Since only part of the material below is wanted, output exactly the lines from the one with "381L745 371M742 371L746" up to and including the one with "350C94 362 118".

>>>>

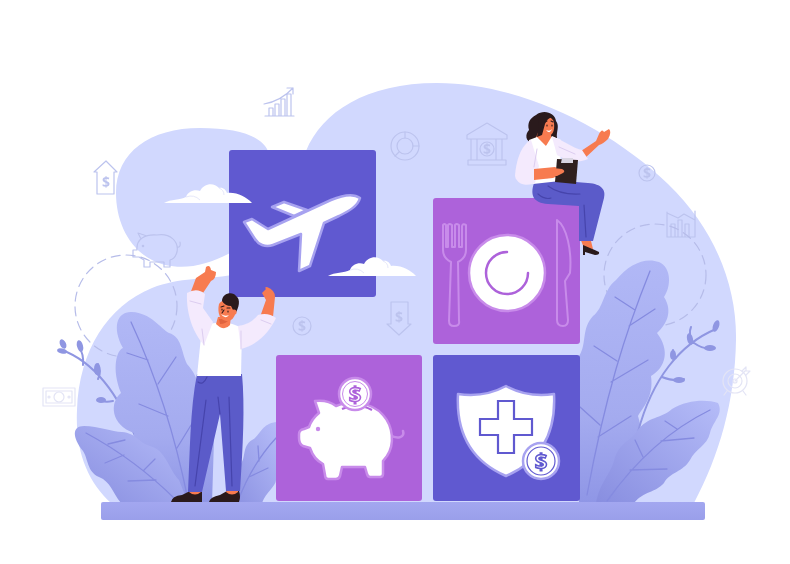
<!DOCTYPE html>
<html lang="en">
<head>
<meta charset="utf-8">
<title>Budget blocks illustration</title>
<style>
:root{--sky:#d1d8fe;--floor:#9ea3ee;--indigo:#6059d0;--trouser:#5b5bc9;--violet:#ad62da;--violet-line:#c88bea;--indigo-line:#a7a2f0;--faint:#bcc3ee;--stem:#8f96e2;--skin:#f77b50;--skin-dark:#e0633e;--hair:#2a1a1c;--blouse:#f4eafd;--white:#fff}
html,body{margin:0;background:var(--white);overflow:hidden}
svg{display:block}
.sky{fill:var(--sky)}
.faint{fill:none;stroke:var(--faint);stroke-width:1.2;stroke-linejoin:round;stroke-linecap:round}
.pale{stroke:#e3e4f5}
.dollar{font:700 14px "Open Sans",sans-serif;text-anchor:middle;fill:var(--faint);stroke:none}
.coin-sign{font:700 22px "Open Sans",sans-serif;text-anchor:middle;fill:var(--white);stroke-width:1.6}
.vein{fill:none;stroke:#858be0;stroke-width:1.3;stroke-linecap:round}
.stem{fill:none;stroke:var(--stem);stroke-width:2;stroke-linecap:round}
.bud{fill:var(--stem)}
.indigo{fill:var(--indigo)}.violet{fill:var(--violet)}.white{fill:var(--white)}
.on-violet{fill:var(--white);stroke:var(--violet-line);stroke-width:2.5;stroke-linejoin:round}
.on-indigo{fill:var(--white);stroke:var(--indigo-line);stroke-width:2.5;stroke-linejoin:round}
.cutlery{fill:none;stroke:var(--violet-line);stroke-width:2;stroke-linejoin:round;stroke-linecap:round}
.skin{fill:var(--skin)}.hair{fill:var(--hair)}.blouse{fill:var(--blouse)}.trouser{fill:var(--trouser)}
.crease{fill:none;stroke:#4644ac;stroke-width:1.2;stroke-linecap:round}
.fold{fill:none;stroke:#dccdf0;stroke-width:1;stroke-linecap:round}
.face{fill:none;stroke:var(--hair);stroke-width:1.1;stroke-linecap:round}
</style>
</head>
<body>
<svg width="790" height="564" viewBox="0 0 790 564" role="img" aria-label="A man and a woman arranging blocks for travel, food, savings and health insurance">
<defs>
<linearGradient id="leaf-fill" x1="0" y1="0" x2="0" y2="1"><stop offset="0" stop-color="#b1b8f6"/><stop offset=".65" stop-color="#a4abef"/><stop offset="1" stop-color="#8f96e6"/></linearGradient>
<linearGradient id="leaf-shade" x1="1" y1="0" x2="0" y2="1"><stop offset="0" stop-color="#b5bcf8"/><stop offset="1" stop-color="#888ee0"/></linearGradient>
<linearGradient id="floor-fill" x1="0" y1="0" x2="0" y2="1"><stop offset="0" stop-color="#a3a7f0"/><stop offset="1" stop-color="#9a9fea"/></linearGradient>
<g id="cloud"><path class="white" d="M0 31C7 27 16 28 22 25C24 19 31 17 36 19C40 11 50 10 55 16C59 15 62 18 63 21C73 20 82 25 88 31Z"/><path d="M22 25Q30 22 36 28M55 16Q60 18 60 23" fill="none" stroke="#e6e8fa" stroke-width="1"/></g>
</defs>

<g id="backdrop" class="sky">
<path d="M116 193C116 152 150 128 200 128C238 128 262 136 268 151L306 151C322 112 366 83 437 83C520 83 610 128 668 184C714 228 737 285 736 340C735 402 719 456 694 503H111C88 482 75 452 77 410C79 350 108 306 152 288C180 277 205 280 232 275L232 252C210 264 188 270 165 265C133 257 116 226 116 193Z"/>
</g>

<g id="background-icons" class="faint">
<g id="growth-chart"><path d="M269 116V108H273V116ZM275 116V104H279V116ZM281 116V99H285V116ZM287 116V94H291V116ZM265 116H294M264 104Q281 101 293 88M287 88H293V94"/></g>
<g id="price-up"><path d="M106 161L117 172H114V194H97V172H94Z"/><text class="dollar" x="106" y="187" font-size="18">$</text></g>
<g id="piggy-outline"><path d="M137 250C136 239 145 234 157 235C170 233 179 241 177 252Q175 259 170 260V267H164V262H150V267H144V260L139 257H133V250ZM141 239L138 233L147 236M177 247Q181 248 180 242"/><circle cx="143" cy="246" r=".7"/></g>
<g id="ring-chart"><circle cx="405" cy="146" r="14"/><circle cx="405" cy="146" r="8"/><path d="M405 132V138M413 146H419M399 152L395 156"/></g>
<g id="bank"><path d="M467 135L487 123L507 135V139H467ZM471 139V160M477 139V160M496 139V160M502 139V160M468 160H506V165H468Z"/><circle cx="487" cy="149" r="7"/><text class="dollar" x="487" y="154">$</text></g>
<g id="coin-right"><circle cx="647" cy="173" r="8"/><text class="dollar" x="647" y="178">$</text></g>
<g id="bar-panel"><path d="M667 212V237H695V211M671 237V224H675V237ZM678 237V220H682V237ZM685 237V224H689V237ZM667 213L678 218L684 214L695 220"/></g>
<g id="coin-centre"><circle cx="302" cy="326" r="9"/><text class="dollar" x="302" y="331">$</text></g>
<g id="price-down"><path d="M391 302H408V324H411L399 335L387 324H391Z"/><text class="dollar" x="399" y="322">$</text></g>
<g id="banknote" class="pale"><path d="M43 388H75V406H43ZM46 391H72V403H46Z"/><circle cx="59" cy="397" r="5"/><circle cx="49" cy="397" r="1"/><circle cx="69" cy="397" r="1"/></g>
<g id="target" class="pale"><circle cx="735" cy="381" r="12"/><circle cx="735" cy="381" r="7"/><circle cx="735" cy="381" r="2"/><path d="M735 381L745 371M742 371L746 367V371H750L746 375M727 391L724 395M743 391L746 395"/></g>
<g id="dashed-rings" stroke="#b6bce9" stroke-dasharray="9 6"><circle cx="126" cy="306" r="51"/><circle cx="655" cy="275" r="51"/></g>
</g>

<g id="plants">
<g id="left-sprig"><path class="stem" d="M62 350C94 362 118 392 137 441M83 365Q84 354 79 347M98 379Q102 371 98 364M113 401Q103 403 98 399"/><g class="bud"><ellipse cx="63" cy="344" rx="3" ry="5" transform="rotate(-25 63 344)"/><ellipse cx="62" cy="351" rx="5" ry="2.5" transform="rotate(15 62 351)"/><ellipse cx="80" cy="346" rx="3" ry="6" transform="rotate(-15 80 346)"/><ellipse cx="97" cy="369" rx="3" ry="6"/><ellipse cx="101" cy="400" rx="5" ry="3"/></g></g>
<path fill="url(#leaf-fill)" d="M180 503C157 480 131 460 134 433C111 425 109 403 121 393C111 368 117 350 123 348C111 326 118 311 132 312C151 313 160 328 169 333C182 337 181 351 187 364C200 378 202 397 201 411L214 440L212 503Z"/>
<path class="vein" d="M131 322C151 365 172 420 188 500M148 360L127 353M158 384L176 357M168 416L139 404M177 448L196 417"/>
<path fill="url(#leaf-shade)" d="M188 503H121C112 492 111 482 99 477C87 472 88 458 83 451C72 437 72 426 84 426C99 426 112 432 122 432C136 433 139 443 150 446C166 450 169 470 179 480Z"/>
<path class="vein" d="M86 433Q136 460 176 500M108 444L125 440M124 455L105 463M144 470L155 459M156 480L128 481"/>
<path fill="url(#leaf-shade)" d="M276 422C261 424 261 435 252 440C241 447 247 459 239 466L226 503H262C266 492 276 486 276 480Z"/>
<path class="vein" d="M276 438Q252 464 238 501M259 461L258 446M249 477L268 468"/>
<path fill="url(#leaf-fill)" d="M579 503V356C587 344 581 329 593 316C604 308 603 290 616 280C629 264 645 257 659 262C672 268 671 287 664 297C673 311 667 324 657 333C670 350 666 367 651 376C654 397 643 407 638 416C646 440 633 465 619 503Z"/>
<path class="vein" d="M650 271C625 333 605 397 587 495M635 310L615 297M629 326L655 309M617 361L594 346M611 382L648 360M600 425L580 407M598 437L631 416"/>
<path class="stem" d="M716 329C680 344 652 379 638 432M693 343Q688 334 691 327M676 358Q672 354 673 350M662 377Q675 382 684 379M694 343Q704 350 713 348"/>
<g class="bud"><ellipse cx="716" cy="326" rx="3" ry="6" transform="rotate(20 716 326)"/><ellipse cx="690" cy="339" rx="3" ry="6" transform="rotate(-12 690 339)"/><ellipse cx="673" cy="355" rx="3" ry="5"/><ellipse cx="710" cy="348" rx="6" ry="3"/><ellipse cx="679" cy="380" rx="6" ry="3"/></g>
<path fill="url(#leaf-shade)" d="M596 503C600 482 610 475 614 461C618 443 631 441 637 431C648 416 661 419 672 409C687 400 706 399 718 403C724 414 713 421 710 433C707 446 695 449 690 460C683 472 670 472 664 483C655 493 644 491 634 503Z"/>
<path class="vein" d="M710 410Q651 439 607 501M677 429L665 421M661 441L694 438M643 457L635 440M630 470L667 469"/>
</g>

<rect id="floor" x="101" y="502" width="604" height="18" rx="2" fill="url(#floor-fill)"/>

<g id="travel-block">
<rect class="indigo" x="229" y="150" width="147" height="147" rx="3"/>
<g class="on-indigo"><path d="M272 207L284 202L307 210L294 216Z"/><path d="M244 222L252 219L268 229L331 200C343 195 353 193 360 198C358 206 349 211 339 216L324 223L310 266L299 271L301 234L273 245C265 248 258 244 255 239Z"/></g>
<use href="#cloud" x="164" y="172"/>
<use href="#cloud" x="328" y="245"/>
</g>

<g id="food-block">
<rect class="violet" x="433" y="198" width="147" height="146" rx="3"/>
<path class="cutlery" d="M443 225V250Q443 258 451 262L449 321Q449 326 454 326Q460 326 459 321L458 262Q466 258 466 250V225Q463 223 462 226V247H459V225Q456 223 455 225V247H452V225Q449 223 448 225V247H446V225Q444 223 443 225Z"/>
<path class="cutlery" d="M557 220C567 227 572 251 570 273L565 281L568 320Q568 326 563 326Q557 326 557 320Z"/>
<circle class="on-violet" cx="507" cy="273" r="38"/>
<path d="M507 252A21 21 0 1 0 528 273" fill="none" stroke="var(--violet)" stroke-width="2.5" stroke-linecap="round"/>
</g>

<g id="savings-block">
<rect class="violet" x="276" y="355" width="146" height="146" rx="3"/>
<path d="M390 435C398 440 405 437 403 431" fill="none" stroke="var(--violet-line)" stroke-width="2.5" stroke-linecap="round"/>
<path class="on-violet" d="M315 401C323 400 331 402 336 406C350 400 372 402 383 415C393 426 395 444 387 456L383 461V474Q383 477 380 477H370Q368 477 367 474L365 467H342L340 476Q339 479 336 479H328Q325 479 325 475L323 464C315 460 312 454 310 448L303 446Q299 444 299 438V434Q299 430 304 429L309 427C311 421 314 417 319 413Z"/>
<circle cx="318" cy="429" r="2.2" fill="var(--violet-line)"/>
<path d="M342 409Q357 402 372 410" fill="none" stroke="var(--violet)" stroke-width="2"/>
<circle class="on-violet" cx="355" cy="394" r="16"/><circle cx="355" cy="394" r="12.5" fill="none" stroke="var(--violet-line)"/><text class="coin-sign" x="355" y="402" stroke="#ad62da">$</text>
</g>

<g id="health-block">
<rect class="indigo" x="433" y="355" width="147" height="146" rx="3"/>
<path class="on-indigo" d="M458 394Q484 398 506 386Q528 398 554 394C556 431 543 460 506 476C469 460 456 431 458 394Z"/>
<path d="M498 401H514V419H532V435H514V453H498V435H480V419H498Z" fill="none" stroke="var(--indigo)" stroke-width="2.2"/>
<circle class="on-indigo" cx="541" cy="461" r="18"/><circle cx="541" cy="461" r="14" fill="none" stroke="var(--indigo)" stroke-width="1.2"/><text class="coin-sign" x="541" y="469" stroke="#6059d0">$</text>
</g>

<g id="man">
<path class="skin" d="M190 294L196 278L205 272L206 267Q210 264 211 270L216 272Q216 279 211 281L203 293Z"/>
<path class="skin" d="M262 293L266 289Q264 287 267 287Q275 290 275 297L273 317H260L266 300Z"/>
<path class="hair" d="M171 502Q172 496 182 495L190 491H202V502ZM209 502Q210 497 220 495L227 491H239Q241 497 239 502Z"/>
<path class="skin" d="M191 485H201V492Q195 497 189 492ZM229 485H238V492Q232 497 226 492Z"/>
<path class="trouser" d="M197 374H242C245 407 243 445 240 491H226L220 414L202 492H188C190 452 190 409 197 374Z"/>
<path class="crease" d="M220 414L218 397M229 397L232 486M206 400L195 486M198 382Q203 386 207 377"/>
<path class="white" d="M202 327C212 321 234 321 242 329L241 376H197Z"/>
<path class="blouse" d="M187 293Q197 287 205 294L203 308L213 322L204 345C194 334 186 315 187 293Z"/>
<path class="blouse" d="M258 315Q268 312 276 318C270 331 258 345 241 349L238 326Q250 325 258 315Z"/>
<path class="fold" d="M204 345L202 329M241 349V331M190 301L201 304M261 320L271 324"/>
<path class="skin" d="M218 317L231 316L230 325Q224 332 216 324Z"/>
<path fill="var(--skin-dark)" d="M219 319L230 319Q226 324 220 324Z"/>
<path class="skin" d="M219 304C222 298 235 300 236 308C236 316 232 322 226 321C220 320 217 313 219 304Z"/>
<path class="hair" d="M222 301C222 293 233 291 236 296C241 299 239 308 235 314L231 306Q225 306 222 301Z"/>
<circle class="skin" cx="234" cy="312" r="2.6"/>
<path class="face" d="M221 307L224 306M227 308L230 308M222 309V310M228 311V312M224 310L222 313"/>
<path class="white" d="M221 314Q225 317 229 315Q225 320 221 314Z"/>
</g>

<g id="woman">
<path class="hair" d="M536 115C544 109 555 113 556 121C560 126 556 132 557 138L533 143C525 142 525 134 529 130C527 123 530 118 536 115Z"/>
<path class="skin" d="M581 151L596 141L599 134Q602 128 604 132L609 129Q612 132 608 139Q603 144 599 145L584 159Z"/>
<path class="skin" d="M580 238L590 237L593 249L584 248Z"/>
<path class="hair" d="M583 245L590 248Q595 250 599 252Q600 255 595 255L585 252V255H583Z"/>
<path class="trouser" d="M534 183C546 179 566 181 588 183C602 184 606 190 604 198L593 241H579V206L548 204C533 203 530 195 534 183Z"/>
<path class="crease" d="M548 186Q560 195 580 194M584 205L586 237M538 194Q545 200 551 198"/>
<path class="skin" d="M539 130L550 130L552 140L545 147L535 140Z"/>
<path class="white" d="M529 140L537 137L546 146L552 136L561 140L560 181L533 184Z"/>
<path class="blouse" d="M552 137C562 139 572 148 582 150L588 159C577 164 566 160 557 155Z"/>
<path class="blouse" d="M531 140C521 145 516 161 515 176C517 186 529 186 535 183L539 166Z"/>
<path class="fold" d="M537 149L534 167M559 147L575 154M539 174L547 178"/>
<path class="skin" d="M534 169L555 167L561 170Q565 174 560 175L553 178L534 180Z"/>
<path class="skin" d="M541 119C545 114 553 117 554 123C555 131 552 136 548 136C542 136 539 127 541 119Z"/>
<path class="hair" d="M539 123C537 115 546 111 553 117Q547 118 545 124L542 135L537 137Z"/>
<path class="face" d="M545 122L547 121M551 121L553 122M547 125V126M552 125V126"/>
<path d="M546 130Q550 132 552 129Q550 135 546 130Z" fill="#fff"/>
<path d="M557 159L578 160L576 184L555 182Z" fill="#30201f"/><path d="M562 158H573V163H561Z" fill="#d9d5e2"/>
<path class="skin" d="M553 168L562 169Q566 171 563 173L557 176H552Z"/>
</g>
</svg>
</body>
</html>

<<<<

- **SOLUTION**
<g id="target" class="pale"><circle cx="735" cy="381" r="12"/><circle cx="735" cy="381" r="7"/><circle cx="735" cy="381" r="2"/><path d="M735 381L745 371M742 371L746 367V371H750L746 375M727 391L724 395M743 391L746 395"/></g>
<g id="dashed-rings" stroke="#b6bce9" stroke-dasharray="9 6"><circle cx="126" cy="306" r="51"/><circle cx="655" cy="275" r="51"/></g>
</g>

<g id="plants">
<g id="left-sprig"><path class="stem" d="M62 350C94 362 118 392 137 441M83 365Q84 354 79 347M98 379Q102 371 98 364M113 401Q103 403 98 399"/><g class="bud"><ellipse cx="63" cy="344" rx="3" ry="5" transform="rotate(-25 63 344)"/><ellipse cx="62" cy="351" rx="5" ry="2.5" transform="rotate(15 62 351)"/><ellipse cx="80" cy="346" rx="3" ry="6" transform="rotate(-15 80 346)"/><ellipse cx="97" cy="369" rx="3" ry="6"/><ellipse cx="101" cy="400" rx="5" ry="3"/></g></g>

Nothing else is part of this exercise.